The ability to have these little moments with my child and breathe in his elementary school world is exactly why I chose to press pause on my career aspirations and take a hefty pay cut last year to scale my schedule back to three days a week. Believe me, I still make up many of the remaining hours working late into the night and while he’s at school, but for me just being able to be there for even a short time before and after school with him was worth thousands of dollars from monthly budget. And I realize how incredibly lucky I am to have had the ability to do that – stay in my job at a reduced capacity and to withstand the pay cut. I know so many, many women do not have this incredible privilege and I’m so grateful.
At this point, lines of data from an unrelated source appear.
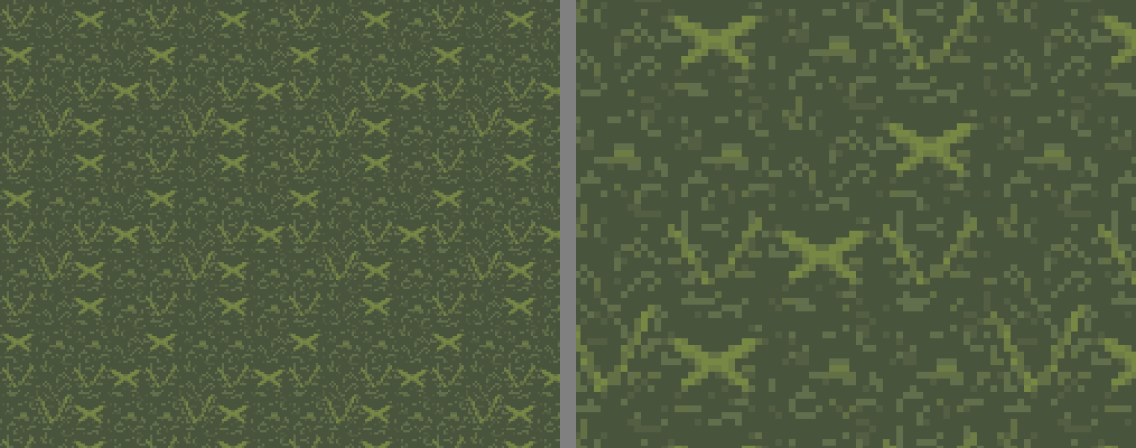
Left: the whole. Right: its middle third, enlarged.
This texture is drawn by a Shadertoy shader. Its source:

```glsl
// Mossy ground in chunky texels: leafy crosses, sprouts and tufts over lichen specks.
#define TEXELS_ACROSS 250.0
#define CELL 16.0
#define CELLS_PER_TILE 4.0
#define SPECK_WIDTH 0.6
#define SOIL vec3(0.288, 0.328, 0.238)
#define DIM_MOSS vec3(0.33, 0.37, 0.26)
#define LICHEN vec3(0.385, 0.435, 0.30)
#define LEAF_EDGE vec3(0.39, 0.44, 0.27)
#define LEAF vec3(0.43, 0.49, 0.27)
#define LEAF_LIGHT vec3(0.465, 0.535, 0.27)

const int PLANT = 0, SPROUT = 1, TUFT = 2, BARE = 3, TALL_SPROUT = 4;

// Kind of each cell in the repeating tile, top row first
const int LAYOUT[16] = int[16](
    SPROUT, BARE, PLANT, TUFT,
    PLANT, TUFT, TUFT, BARE,
    SPROUT, BARE, SPROUT, PLANT,
    TUFT, TALL_SPROUT, PLANT, TUFT);

vec3 hash(vec2 p, float seed) {
    vec3 q = fract(vec3(p.xyx + seed * 7.31) * vec3(0.1031, 0.1030, 0.0973));
    q += dot(q, q.yxz + 33.33);
    return fract((q.xxy + q.yzz) * q.zyx);
}

float segment(vec2 p, vec2 a, vec2 b) {
    vec2 ab = b - a;
    return length(p - a - ab * clamp(dot(p - a, ab) / dot(ab, ab), 0.0, 1.0));
}

vec3 leafTone(float shade) {
    return shade < 0.33 ? LEAF_EDGE : shade < 0.68 ? LEAF : LEAF_LIGHT;
}

// Short strokes jittered on a 4 by 4 grid, plus lone texels
vec3 specks(vec2 p, float seed) {
    vec3 color = SOIL;
    vec3 grain = hash(floor(p), seed + 5.0);
    if (grain.x > 0.93) color = grain.y < 0.5 ? DIM_MOSS : LICHEN;
    vec2 block = floor(p / 4.0);
    for (int y = -1; y <= 1; y++)
    for (int x = -1; x <= 1; x++) {
        vec2 b = block + vec2(x, y);
        vec2 id = mod(b, 4.0);
        vec3 place = hash(id + 3.0, seed + 1.0);
        vec3 form = hash(id + 11.0, seed + 2.0);
        vec2 start = b * 4.0 + floor(place.xy * 4.0) + 0.5;
        vec2 slope = form.x < 0.4 ? vec2(1, 0) : form.x < 0.65 ? vec2(1, -1)
                   : form.x < 0.85 ? vec2(1, 1) : vec2(0, 1);
        float reach = floor(form.y * 2.99) + 0.1;
        if (segment(p, start, start + slope * reach) < SPECK_WIDTH)
            color = form.z < 0.18 ? DIM_MOSS : form.z > 0.86 ? LEAF_EDGE : LICHEN;
    }
    return color;
}

// Four drooping fronds crossing at the centre
vec3 plant(vec2 p, vec3 ground, float grain) {
    vec2 q = p - vec2(8.0, 8.5);
    q.x = abs(q.x);
    float upper = segment(q, vec2(0.5, 0.3), vec2(5.4, -2.8)) - 1.15;
    float lower = segment(q, vec2(0.5, 0.3), vec2(4.2, 3.2)) - 0.95;
    float d = min(upper, lower);
    return d < 0.0 ? leafTone(-d * 0.75 + grain * 0.4) : ground;
}

// Broken leaves fanning out in a V
vec3 sprout(vec2 p, vec3 ground, float grain, float stretch) {
    vec2 q = p - vec2(8.0, 13.5);
    q.y /= stretch;
    vec3 color = ground;
    for (int i = 0; i < 6; i++) {
        float side = float(i % 2) * 2.0 - 1.0;
        float level = float(i / 2);
        vec2 base = vec2(side * (1.0 + 1.9 * level), -1.5 - 3.0 * level - 0.5 * side);
        float inner = segment(q, base, base + vec2(side * 1.4, -1.6));
        float outer = segment(q, base + vec2(side * 2.4, 0.3), base + vec2(side * 3.4, -0.3));
        if (outer < 0.6) color = grain < 0.5 ? LICHEN : LEAF_EDGE;
        if (inner < 0.75) color = leafTone(grain * 0.8);
    }
    return color;
}

// Small arched tuft, lit on top
vec3 tuft(vec2 p, vec3 ground) {
    vec2 q = p - vec2(10.5, 9.5);
    float arch = min(segment(q, vec2(-2, 1), vec2(0, 0)), segment(q, vec2(0, 0), vec2(2, 2)));
    return arch < 0.75 ? (q.y < 0.5 ? LEAF : q.y < 1.5 ? LEAF_EDGE : LICHEN) : ground;
}

vec3 texelColor(vec2 texel) {
    vec2 cell = mod(floor(texel / CELL), CELLS_PER_TILE);
    vec2 p = mod(texel, CELL) + 0.5;
    int kind = LAYOUT[int(cell.y * CELLS_PER_TILE + cell.x)];
    float grain = hash(floor(p), 9.0).z;
    vec3 ground = specks(p, float(kind) * 13.0);
    if (kind == PLANT) return plant(p, ground, grain);
    if (kind == TUFT) return tuft(p, ground);
    if (kind == SPROUT) return sprout(p, ground, grain, 1.0);
    if (kind == TALL_SPROUT) return sprout(p, ground, grain, 1.3);
    return ground;
}

void mainImage(out vec4 fragColor, in vec2 fragCoord) {
    // Texel units, measured down from the top left
    float pixel = TEXELS_ACROSS / iResolution.x;
    vec2 p = vec2(fragCoord.x, iResolution.y - fragCoord.y) * pixel;

    // Blend the texels under the pixel by covered area
    vec2 lo = floor(p - 0.5 * pixel), hi = floor(p + 0.5 * pixel);
    vec2 cover = clamp(fract(p + 0.5 * pixel) / pixel, 0.0, 1.0);
    vec3 top = mix(texelColor(lo), texelColor(vec2(hi.x, lo.y)), cover.x);
    vec3 bottom = mix(texelColor(vec2(lo.x, hi.y)), texelColor(hi), cover.x);
    fragColor = vec4(mix(top, bottom, cover.y), 1.0);
}
```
It’s funny because, working in start-up obsessed San Francisco, all you ever read about is how companies are struggling to attract and retain people with fun perks like catered lunches, gym memberships, hip loft-like offices and sky high salaries. But if you ask any woman with a child what she wants more than any one of those things, it’s simple – flexible hours and the ability to telecommute at least some of the time to be able to get these small moments before and after school.
And let’s get this straight: It’s not like we are all clambering to be true “stay at home moms” either, or at least that’s the case for me and the dozen or so friends I know who’ve recently left more corporate jobs for consulting or other entrepreneurial gigs (read: where they make their own schedules and don’t commute or travel for work). I cannot imagine filling an entire day, every day, with traditional crafts and activities to keep my child occupied without losing my mind. And I don’t think any of my friends are cut out for that stuff either.
But I just can’t figure out why employers even in the current digital age still insist on face-time in an office on a daily basis and cannot figure out an alternate, flex-time scheduling solution that might enable them to stop the brain drain of talented, driven and diligent women from top posts and keep more of us around? Obviously, I’m not the first to ponder this question at all. Anne Marie Slaughter’s famous essay for The Atlantic addressed largely the same issue on a much broader scale (in a much more eloquent way, too). But for me, I like to just bite off small chunks rather than the whole pie. Figuring out a way for us working moms to get more of these morning moments without losing our career goals or our minds has got to be achievable. Would love to know how other people out there are achieving this. Please share.